A Design Study for Multivariable Feedback Control System Regulation for Aircraft Turbo-Jet Engines
The British University in Dubai (BUiD)
This research work deals with the design of a multivariable control system for aircraft jet engines. It is motivated by the desire to exploit recent advances in design strategy emphasizing the dissipation of minimum control effort, and the need to investigate suitability and applicability compared with previous applied methodologies. Attention is paid to the energy consumed by the control system itself; in order to minimize wear, cost refits changes and noise generation improving thereby the reliability of aircraft engines. The first part of the research deals with introduction of gas turbine engines. The research theme problem states the design of a multivariable control system for a twin spool turbo-jet engine model with two inputs. These are the fuel flow rate and nozzle area controlling the high and low pressure spool speeds. Objectives are defined as evaluating the proposed controller in comparison to previous designs. This study is presented based upon evaluating the performance and power consumption of the proposed controller compared with other controllers designed in accordance with classical and modern control theory. Previous work conducted to design a controller for the theme problem is reviewed. This includes a controller designed by the Inverse Nyquist Array method and the one synthesized by optimal control method. The research concludes that the new least effort control technique gives superior performance and disturbance recovery. It also generates the simplest controller. This should promote the rapid implementation of this design theory for aircraft engines and for general multivariable applications in near future.

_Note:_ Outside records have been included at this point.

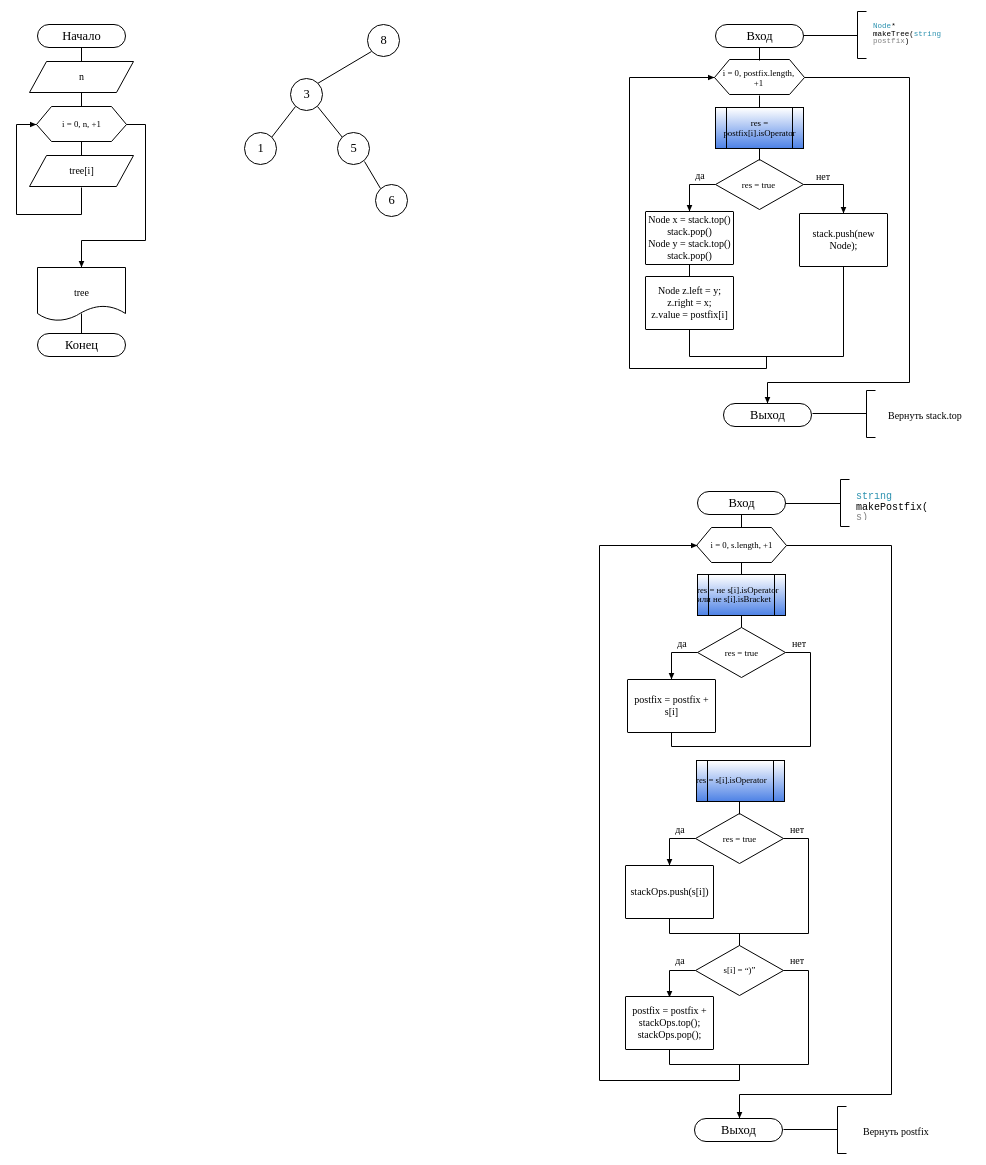
<!DOCTYPE html>
<html lang="ru">
<head>
<meta charset="utf-8">
<title>Блок-схемы: дерево и постфиксная запись</title>
<style>
:root {
  --ink: #000;
  --paper: #fff;
  --call-blue: #4f83e6;
  --type: #2b91af;
  --param: #808080;
}
* { box-sizing: border-box; }
html, body { margin: 0; background: var(--paper); }
.sheet {
  position: relative; width: 986px; height: 1165px; overflow: hidden;
  background: var(--paper); color: var(--ink);
  font: 10px/12.2px "Liberation Serif", "Noto Serif", serif;
}
.wires { position: absolute; left: 0; top: 0; fill: none; stroke: var(--ink); stroke-width: 1; }
.wires .arrow { marker-end: url(#tip); }
.node {
  position: absolute; display: flex; align-items: center; justify-content: center;
  width: 89px; text-align: center; white-space: nowrap;
}
.terminal { height: 24px; border: 1px solid var(--ink); border-radius: 12px; background: var(--paper); font-size: 12.5px; }
.process { height: 54px; border: 1px solid var(--ink); border-radius: 1px; background: var(--paper); }
.call {
  height: 42px; border: 1px solid var(--ink); font-size: 8.8px; line-height: 10px;
  background: linear-gradient(var(--paper), var(--call-blue));
}
.call::before { content: ""; position: absolute; inset: 0 10px; border: solid var(--ink); border-width: 0 1px; }
.call span { position: relative; }
.call.flush { justify-content: flex-start; text-align: left; line-height: 9px; }
.call.flush span { margin-left: -1px; }
.call .cropped { height: 10px; overflow: hidden; }
.loop { height: 36px; font-size: 8.8px; line-height: 10px; }
.test { height: 50px; font-size: 8.8px; }
.data { height: 32px; }
.tree-node { width: 33px; height: 33px; border: 1px solid var(--ink); border-radius: 50%; background: var(--paper); font-size: 12.5px; }
.branch { width: 30px; height: 12px; }
.note { position: absolute; white-space: nowrap; }
.signature { font-family: "Liberation Mono", monospace; overflow: hidden; }
.signature.small { font-size: 7.55px; line-height: 7.7px; }
.signature.large { font-size: 10px; line-height: 10.5px; height: 28px; }
.type { color: var(--type); }
.param { color: var(--param); }
</style>
</head>
<body>
<main class="sheet">
  <svg class="wires" width="986" height="1165" viewBox="0 0 986 1165" aria-hidden="true">
    <defs>
      <marker id="tip" markerUnits="userSpaceOnUse" markerWidth="8" markerHeight="8" refX="7" refY="4" orient="auto">
        <path d="M0 1 7 4 0 7z" fill="#000" stroke="none"/>
      </marker>
      <polygon id="hexagon" points="-45,0 -30,-18 30,-18 45,0 30,17 -30,17"/>
      <polygon id="diamond" points="-44,0 0,-25 44,0 0,25"/>
      <polygon id="slant" points="-35,-16 52,-16 35,15 -52,15"/>
      <path id="bracket" d="M9-24H0V23H9"/>
    </defs>
    <g transform="translate(.5 .5)">
      <g id="read-and-print-tree">
        <path d="M81 47V61M81 92V106M81 141V155M81 313V333"/>
        <use href="#slant" x="81" y="77"/>
        <use href="#hexagon" x="81" y="124"/>
        <use href="#slant" x="81" y="171"/>
        <path class="arrow" d="M81 187V214H16V124H36"/>
        <path class="arrow" d="M126 124H145V240H81V267"/>
        <path d="M37 313V267H125V313C103 299 86 309 76 315 62 322 48 321 37 313z"/>
      </g>
      <g id="search-tree">
        <path d="M371 51 317 83M295 106 271 137M317 106 342 137M364 161 380 188"/>
      </g>
      <g id="make-tree">
        <path d="M759 47V60M803 35H857M759 95V107M759 148V160M689 264V277M689 329V356H843V266M812 413H866"/>
        <use href="#bracket" x="857" y="35"/>
        <use href="#bracket" x="866" y="414"/>
        <use href="#hexagon" x="759" y="77"/>
        <use href="#diamond" x="759" y="184"/>
        <path class="arrow" d="M766 356V368H629V77H714"/>
        <path class="arrow" d="M804 77H909V382H767V403"/>
        <path class="arrow" d="M715 184H689V211"/>
        <path class="arrow" d="M803 184H843V213"/>
      </g>
      <g id="make-postfix">
        <path d="M741 514V527M785 503H840M741 562V575M741 615V627M785 652H810V746H671V732"/>
        <path d="M739 801V814M783 838H808V933H669V918M739 933V945M783 970H808V1064H669V1049M783 1129H837"/>
        <use href="#bracket" x="840" y="503"/>
        <use href="#bracket" x="837" y="1130"/>
        <use href="#hexagon" x="741" y="545"/>
        <use href="#diamond" x="741" y="652"/>
        <use href="#diamond" x="739" y="838"/>
        <use href="#diamond" x="739" y="970"/>
        <path class="arrow" d="M739 1064V1080H599V545H697"/>
        <path class="arrow" d="M786 545H891V1094H739V1118"/>
        <path class="arrow" d="M697 652H671V679"/>
        <path class="arrow" d="M695 838H669V865"/>
        <path class="arrow" d="M695 970H669V997"/>
      </g>
    </g>
  </svg>

  <section aria-label="Ввод и вывод дерева">
    <div class="node terminal" style="left:37px;top:24px">Начало</div>
    <div class="node data" style="left:37px;top:61px">n</div>
    <div class="node loop" style="left:37px;top:106px">i = 0, n, +1</div>
    <div class="node data" style="left:37px;top:155px">tree[i]</div>
    <div class="node data" style="left:37px;top:277px">tree</div>
    <div class="node terminal" style="left:37px;top:333px">Конец</div>
  </section>

  <section aria-label="Дерево">
    <div class="node tree-node" style="left:367px;top:24px">8</div>
    <div class="node tree-node" style="left:290px;top:78px">3</div>
    <div class="node tree-node" style="left:244px;top:132px">1</div>
    <div class="node tree-node" style="left:337px;top:132px">5</div>
    <div class="node tree-node" style="left:375px;top:184px">6</div>
  </section>

  <section aria-label="makeTree">
    <div class="node terminal" style="left:715px;top:24px">Вход</div>
    <div class="note signature small" style="left:873px;top:23px"><span class="type">Node</span>*<br>makeTree(<span class="type">string</span><br><span class="param">postfix</span>)</div>
    <div class="node loop" style="left:714px;top:60px">i = 0, postfix.length,<br>+1</div>
    <div class="node call" style="left:715px;top:107px"><span>res =<br>postfix[i].isOperator</span></div>
    <div class="node test" style="left:714px;top:160px">res = true</div>
    <div class="node branch" style="left:685px;top:170px">да</div>
    <div class="node branch" style="left:808px;top:171px">нет</div>
    <div class="node process" style="left:645px;top:211px">Node x = stack.top()<br>stack.pop()<br>Node y = stack.top()<br>stack.pop()</div>
    <div class="node process" style="left:645px;top:276px">Node z.left = y;<br>z.right = x;<br>z.value = postfix[i]</div>
    <div class="node process" style="left:799px;top:213px">stack.push(new<br>Node);</div>
    <div class="node terminal" style="left:723px;top:403px">Выход</div>
    <div class="note" style="left:888px;top:410px">Вернуть stack.top</div>
  </section>

  <section aria-label="makePostfix">
    <div class="node terminal" style="left:697px;top:491px">Вход</div>
    <div class="note signature large" style="left:856px;top:492px"><span class="type">string</span><br>makePostfix(<br><span class="param">s)</span></div>
    <div class="node loop" style="left:697px;top:527px">i = 0, s.length, +1</div>
    <div class="node call flush" style="left:697px;top:574px"><span>res = не s[i].isOperator<br>или не s[i].isBracket</span></div>
    <div class="node test" style="left:697px;top:628px">res = true</div>
    <div class="node branch" style="left:667px;top:638px">да</div>
    <div class="node branch" style="left:784px;top:638px">нет</div>
    <div class="node process" style="left:627px;top:679px">postfix = postfix +<br>s[i]</div>
    <div class="node call flush" style="left:696px;top:760px"><span class="cropped">res = s[i].isOperator</span></div>
    <div class="node test" style="left:695px;top:814px">res = true</div>
    <div class="node branch" style="left:665px;top:824px">да</div>
    <div class="node branch" style="left:782px;top:824px">нет</div>
    <div class="node process" style="left:625px;top:865px">stackOps.push(s[i])</div>
    <div class="node test" style="left:695px;top:945px">s[i] = “)”</div>
    <div class="node branch" style="left:665px;top:955px">да</div>
    <div class="node branch" style="left:782px;top:955px">нет</div>
    <div class="node process" style="left:625px;top:996px">postfix = postfix +<br>stackOps.top();<br>stackOps.pop();</div>
    <div class="node terminal" style="left:694px;top:1118px">Выход</div>
    <div class="note" style="left:863px;top:1126px">Вернуть postfix</div>
  </section>
</main>
</body>
</html>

DISSERTATION WITH DISTINCTION
multivariable feedback control, system regulation, aircraft turbo-jet engines, gas turbine engines, power consumption